+++ Information shown +++

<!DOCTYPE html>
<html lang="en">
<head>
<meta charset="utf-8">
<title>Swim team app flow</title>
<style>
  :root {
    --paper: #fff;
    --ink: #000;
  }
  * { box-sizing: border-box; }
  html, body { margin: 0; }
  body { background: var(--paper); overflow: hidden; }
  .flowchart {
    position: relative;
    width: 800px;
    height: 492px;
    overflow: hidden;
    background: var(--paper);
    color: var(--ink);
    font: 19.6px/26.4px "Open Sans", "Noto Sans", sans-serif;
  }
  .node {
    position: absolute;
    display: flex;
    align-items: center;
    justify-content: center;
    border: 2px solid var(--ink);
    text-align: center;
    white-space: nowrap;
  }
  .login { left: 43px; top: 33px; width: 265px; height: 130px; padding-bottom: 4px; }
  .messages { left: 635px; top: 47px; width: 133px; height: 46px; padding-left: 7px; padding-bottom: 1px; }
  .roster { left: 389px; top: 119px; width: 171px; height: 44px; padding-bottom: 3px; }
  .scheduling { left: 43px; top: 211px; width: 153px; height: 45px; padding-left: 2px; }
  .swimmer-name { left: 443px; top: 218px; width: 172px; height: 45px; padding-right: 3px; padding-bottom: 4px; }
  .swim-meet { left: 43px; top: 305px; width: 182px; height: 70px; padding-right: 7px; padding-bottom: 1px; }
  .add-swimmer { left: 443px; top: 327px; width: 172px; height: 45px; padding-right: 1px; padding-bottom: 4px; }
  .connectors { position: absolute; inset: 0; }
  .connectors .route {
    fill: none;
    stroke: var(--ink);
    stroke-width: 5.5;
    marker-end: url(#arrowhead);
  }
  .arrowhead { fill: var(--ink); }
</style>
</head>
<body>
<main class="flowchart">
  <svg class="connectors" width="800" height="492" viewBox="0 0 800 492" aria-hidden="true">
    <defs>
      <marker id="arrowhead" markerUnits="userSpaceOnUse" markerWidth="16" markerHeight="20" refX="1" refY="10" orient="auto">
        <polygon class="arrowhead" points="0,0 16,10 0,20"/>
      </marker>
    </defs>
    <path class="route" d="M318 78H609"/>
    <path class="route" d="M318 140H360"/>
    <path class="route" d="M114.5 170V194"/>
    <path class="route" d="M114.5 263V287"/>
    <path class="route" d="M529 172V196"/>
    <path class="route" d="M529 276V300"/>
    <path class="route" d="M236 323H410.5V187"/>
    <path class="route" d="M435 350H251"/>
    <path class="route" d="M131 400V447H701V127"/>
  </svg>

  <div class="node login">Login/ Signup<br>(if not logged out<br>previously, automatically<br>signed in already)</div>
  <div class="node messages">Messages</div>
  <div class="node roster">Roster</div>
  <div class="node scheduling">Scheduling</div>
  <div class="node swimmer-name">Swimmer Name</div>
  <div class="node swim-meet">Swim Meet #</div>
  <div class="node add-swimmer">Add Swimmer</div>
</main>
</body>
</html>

+++

* **Exercise details**: In the records above, find the lines holding "route". Copy each one.

* **Solution**:
  .connectors .route {
    <path class="route" d="M318 78H609"/>
    <path class="route" d="M318 140H360"/>
    <path class="route" d="M114.5 170V194"/>
    <path class="route" d="M114.5 263V287"/>
    <path class="route" d="M529 172V196"/>
    <path class="route" d="M529 276V300"/>
    <path class="route" d="M236 323H410.5V187"/>
    <path class="route" d="M435 350H251"/>
    <path class="route" d="M131 400V447H701V127"/>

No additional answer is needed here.